• _Task brief_
Go through the lines below and copy any that hold the string "down".

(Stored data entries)
◇ ◇ ◇ ◇ ◇
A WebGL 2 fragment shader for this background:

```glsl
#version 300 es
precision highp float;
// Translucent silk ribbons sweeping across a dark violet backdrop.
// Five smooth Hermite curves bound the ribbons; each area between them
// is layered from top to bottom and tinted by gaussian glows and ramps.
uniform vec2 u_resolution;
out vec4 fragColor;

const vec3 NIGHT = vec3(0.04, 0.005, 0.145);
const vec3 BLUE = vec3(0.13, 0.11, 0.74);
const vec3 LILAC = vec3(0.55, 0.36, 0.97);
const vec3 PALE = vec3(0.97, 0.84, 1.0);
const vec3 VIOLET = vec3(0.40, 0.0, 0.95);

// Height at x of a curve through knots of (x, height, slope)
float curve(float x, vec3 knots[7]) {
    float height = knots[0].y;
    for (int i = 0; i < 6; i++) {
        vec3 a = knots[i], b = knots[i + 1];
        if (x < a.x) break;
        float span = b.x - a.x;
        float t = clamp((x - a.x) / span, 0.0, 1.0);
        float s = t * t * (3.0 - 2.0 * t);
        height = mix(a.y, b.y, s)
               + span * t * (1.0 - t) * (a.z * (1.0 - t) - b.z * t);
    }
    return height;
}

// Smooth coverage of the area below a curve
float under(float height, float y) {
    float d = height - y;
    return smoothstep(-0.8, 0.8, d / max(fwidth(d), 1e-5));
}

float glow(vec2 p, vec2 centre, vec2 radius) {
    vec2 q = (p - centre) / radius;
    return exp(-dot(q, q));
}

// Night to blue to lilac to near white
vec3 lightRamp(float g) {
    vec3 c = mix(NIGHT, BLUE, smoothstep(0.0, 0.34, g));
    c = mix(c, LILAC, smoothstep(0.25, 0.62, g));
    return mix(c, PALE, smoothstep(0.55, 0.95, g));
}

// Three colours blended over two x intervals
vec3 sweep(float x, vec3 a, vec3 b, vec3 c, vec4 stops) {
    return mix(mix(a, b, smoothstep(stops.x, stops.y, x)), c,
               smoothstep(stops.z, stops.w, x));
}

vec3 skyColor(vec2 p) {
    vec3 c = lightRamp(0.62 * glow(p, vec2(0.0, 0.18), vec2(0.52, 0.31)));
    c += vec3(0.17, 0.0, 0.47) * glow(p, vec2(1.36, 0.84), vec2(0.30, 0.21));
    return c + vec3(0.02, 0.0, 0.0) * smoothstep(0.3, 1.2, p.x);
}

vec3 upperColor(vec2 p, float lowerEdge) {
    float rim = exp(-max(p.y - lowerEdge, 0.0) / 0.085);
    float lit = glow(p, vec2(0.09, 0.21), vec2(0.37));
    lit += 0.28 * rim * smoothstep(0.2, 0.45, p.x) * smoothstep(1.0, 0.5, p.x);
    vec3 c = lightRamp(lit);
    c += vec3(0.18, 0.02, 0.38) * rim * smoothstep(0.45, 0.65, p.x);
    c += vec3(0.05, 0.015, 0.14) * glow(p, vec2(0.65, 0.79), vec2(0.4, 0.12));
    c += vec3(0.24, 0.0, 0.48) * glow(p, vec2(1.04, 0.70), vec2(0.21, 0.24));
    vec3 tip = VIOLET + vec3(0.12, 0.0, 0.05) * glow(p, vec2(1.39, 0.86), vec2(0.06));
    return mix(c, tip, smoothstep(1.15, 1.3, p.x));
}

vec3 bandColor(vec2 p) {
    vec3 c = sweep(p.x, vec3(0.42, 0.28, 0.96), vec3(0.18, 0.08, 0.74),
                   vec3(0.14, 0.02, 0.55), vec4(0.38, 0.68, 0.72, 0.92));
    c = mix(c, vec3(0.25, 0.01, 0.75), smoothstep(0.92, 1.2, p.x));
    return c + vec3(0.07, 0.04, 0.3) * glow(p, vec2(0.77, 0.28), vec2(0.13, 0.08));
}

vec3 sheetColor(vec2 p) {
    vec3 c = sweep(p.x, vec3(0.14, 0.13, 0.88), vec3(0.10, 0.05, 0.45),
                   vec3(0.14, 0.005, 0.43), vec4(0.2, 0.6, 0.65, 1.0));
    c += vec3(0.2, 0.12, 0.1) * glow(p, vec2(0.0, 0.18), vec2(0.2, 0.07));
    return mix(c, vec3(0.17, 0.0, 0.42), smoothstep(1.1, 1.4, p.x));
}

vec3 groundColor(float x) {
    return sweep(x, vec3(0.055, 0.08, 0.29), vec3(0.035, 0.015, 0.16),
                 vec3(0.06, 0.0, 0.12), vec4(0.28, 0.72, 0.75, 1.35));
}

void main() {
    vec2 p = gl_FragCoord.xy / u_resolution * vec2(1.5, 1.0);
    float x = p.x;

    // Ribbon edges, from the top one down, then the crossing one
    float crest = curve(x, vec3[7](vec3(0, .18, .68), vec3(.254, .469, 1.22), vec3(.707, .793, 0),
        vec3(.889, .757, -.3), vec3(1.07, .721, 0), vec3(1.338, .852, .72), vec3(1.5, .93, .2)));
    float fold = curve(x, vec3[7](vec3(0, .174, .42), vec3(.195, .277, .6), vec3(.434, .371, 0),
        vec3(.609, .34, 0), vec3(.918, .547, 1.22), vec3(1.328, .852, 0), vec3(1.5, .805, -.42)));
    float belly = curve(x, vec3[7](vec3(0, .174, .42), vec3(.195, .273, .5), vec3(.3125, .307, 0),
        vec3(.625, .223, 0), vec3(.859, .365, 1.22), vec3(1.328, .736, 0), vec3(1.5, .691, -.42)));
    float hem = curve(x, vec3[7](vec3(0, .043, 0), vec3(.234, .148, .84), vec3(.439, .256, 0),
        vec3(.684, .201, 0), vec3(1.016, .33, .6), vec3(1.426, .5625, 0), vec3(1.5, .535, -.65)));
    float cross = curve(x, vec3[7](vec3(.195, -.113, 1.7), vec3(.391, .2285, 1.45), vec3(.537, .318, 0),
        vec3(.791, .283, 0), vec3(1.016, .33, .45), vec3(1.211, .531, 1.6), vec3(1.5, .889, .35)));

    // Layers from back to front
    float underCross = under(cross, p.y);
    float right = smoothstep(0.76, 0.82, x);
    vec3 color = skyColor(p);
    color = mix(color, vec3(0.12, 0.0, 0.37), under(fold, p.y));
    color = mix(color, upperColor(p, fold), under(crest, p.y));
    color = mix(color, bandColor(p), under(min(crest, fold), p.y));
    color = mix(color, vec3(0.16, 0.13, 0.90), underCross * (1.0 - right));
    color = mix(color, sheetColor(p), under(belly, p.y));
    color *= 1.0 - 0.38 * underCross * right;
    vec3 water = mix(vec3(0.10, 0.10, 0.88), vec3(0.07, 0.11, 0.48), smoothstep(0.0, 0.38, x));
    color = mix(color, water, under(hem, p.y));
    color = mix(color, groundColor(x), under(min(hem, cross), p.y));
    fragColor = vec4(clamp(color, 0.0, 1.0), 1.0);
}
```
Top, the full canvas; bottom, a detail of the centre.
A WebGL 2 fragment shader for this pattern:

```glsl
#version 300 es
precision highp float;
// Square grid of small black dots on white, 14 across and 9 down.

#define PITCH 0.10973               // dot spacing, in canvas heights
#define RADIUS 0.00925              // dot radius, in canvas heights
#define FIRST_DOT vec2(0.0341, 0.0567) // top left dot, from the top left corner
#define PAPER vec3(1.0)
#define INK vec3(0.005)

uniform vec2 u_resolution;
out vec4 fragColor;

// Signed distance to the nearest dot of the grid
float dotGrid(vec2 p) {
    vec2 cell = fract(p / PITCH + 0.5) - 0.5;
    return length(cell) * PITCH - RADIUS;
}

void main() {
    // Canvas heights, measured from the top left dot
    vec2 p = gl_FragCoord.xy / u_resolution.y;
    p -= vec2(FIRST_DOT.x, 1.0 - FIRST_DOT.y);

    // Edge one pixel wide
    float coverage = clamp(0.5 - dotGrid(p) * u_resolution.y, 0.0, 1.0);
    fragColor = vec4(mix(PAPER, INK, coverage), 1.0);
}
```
◇ ◇ ◇ ◇ ◇
• _Result for this task_
    // Ribbon edges, from the top one down, then the crossing one
// Square grid of small black dots on white, 14 across and 9 down.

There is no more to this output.